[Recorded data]
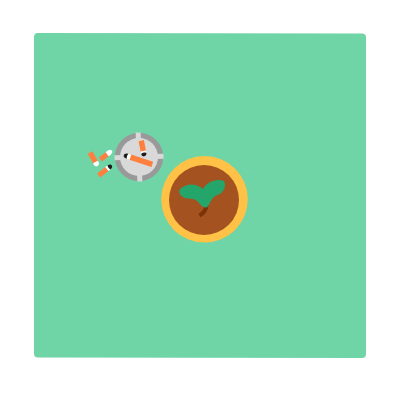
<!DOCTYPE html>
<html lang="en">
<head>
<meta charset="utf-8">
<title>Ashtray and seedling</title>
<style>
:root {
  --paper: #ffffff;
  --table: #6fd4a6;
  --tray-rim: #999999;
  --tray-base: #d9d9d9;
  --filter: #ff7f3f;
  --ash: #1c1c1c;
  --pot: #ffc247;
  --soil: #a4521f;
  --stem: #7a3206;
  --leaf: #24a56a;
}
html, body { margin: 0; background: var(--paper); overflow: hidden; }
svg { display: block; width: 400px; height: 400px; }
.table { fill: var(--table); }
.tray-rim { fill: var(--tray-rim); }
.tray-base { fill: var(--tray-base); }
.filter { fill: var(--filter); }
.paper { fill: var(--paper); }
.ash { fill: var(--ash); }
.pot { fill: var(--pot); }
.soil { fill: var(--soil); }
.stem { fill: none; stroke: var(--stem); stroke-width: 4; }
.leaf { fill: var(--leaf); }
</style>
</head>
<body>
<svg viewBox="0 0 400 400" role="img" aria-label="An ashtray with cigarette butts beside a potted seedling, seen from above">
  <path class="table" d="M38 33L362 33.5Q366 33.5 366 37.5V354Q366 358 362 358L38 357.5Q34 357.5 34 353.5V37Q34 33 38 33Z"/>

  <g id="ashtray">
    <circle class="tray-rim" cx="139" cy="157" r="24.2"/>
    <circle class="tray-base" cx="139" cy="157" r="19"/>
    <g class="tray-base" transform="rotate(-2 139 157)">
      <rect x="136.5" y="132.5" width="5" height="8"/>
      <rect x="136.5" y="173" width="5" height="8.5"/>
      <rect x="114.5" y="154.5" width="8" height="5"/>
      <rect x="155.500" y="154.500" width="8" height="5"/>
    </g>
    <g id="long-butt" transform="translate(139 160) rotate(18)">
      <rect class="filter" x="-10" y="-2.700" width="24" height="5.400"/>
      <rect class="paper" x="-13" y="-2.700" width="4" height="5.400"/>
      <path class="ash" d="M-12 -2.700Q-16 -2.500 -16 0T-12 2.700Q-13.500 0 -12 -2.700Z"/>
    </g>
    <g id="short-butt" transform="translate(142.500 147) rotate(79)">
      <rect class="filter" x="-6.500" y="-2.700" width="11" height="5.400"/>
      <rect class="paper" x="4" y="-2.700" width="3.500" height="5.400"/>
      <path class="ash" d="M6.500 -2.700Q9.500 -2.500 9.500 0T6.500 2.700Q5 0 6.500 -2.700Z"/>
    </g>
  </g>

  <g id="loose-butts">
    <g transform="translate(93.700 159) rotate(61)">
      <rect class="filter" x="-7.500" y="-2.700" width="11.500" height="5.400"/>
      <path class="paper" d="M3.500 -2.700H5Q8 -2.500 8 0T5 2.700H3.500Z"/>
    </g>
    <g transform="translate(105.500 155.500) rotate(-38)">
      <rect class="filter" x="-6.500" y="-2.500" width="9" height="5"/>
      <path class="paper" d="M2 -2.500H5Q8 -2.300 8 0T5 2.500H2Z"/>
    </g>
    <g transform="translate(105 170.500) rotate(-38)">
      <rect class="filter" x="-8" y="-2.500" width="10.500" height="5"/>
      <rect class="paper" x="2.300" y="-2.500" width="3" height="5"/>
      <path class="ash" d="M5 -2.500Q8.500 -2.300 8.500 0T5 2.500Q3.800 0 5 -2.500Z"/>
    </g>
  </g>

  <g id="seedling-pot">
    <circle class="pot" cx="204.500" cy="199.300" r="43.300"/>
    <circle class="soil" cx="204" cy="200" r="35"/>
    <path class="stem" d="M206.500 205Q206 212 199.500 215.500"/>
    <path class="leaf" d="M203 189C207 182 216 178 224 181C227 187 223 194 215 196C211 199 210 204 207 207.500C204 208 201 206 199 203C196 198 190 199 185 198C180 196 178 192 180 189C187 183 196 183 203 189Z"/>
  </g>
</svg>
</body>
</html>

| Directions |
Check each line above for "seedling" and give the number of lines that match, nothing more.

| Answer below |
3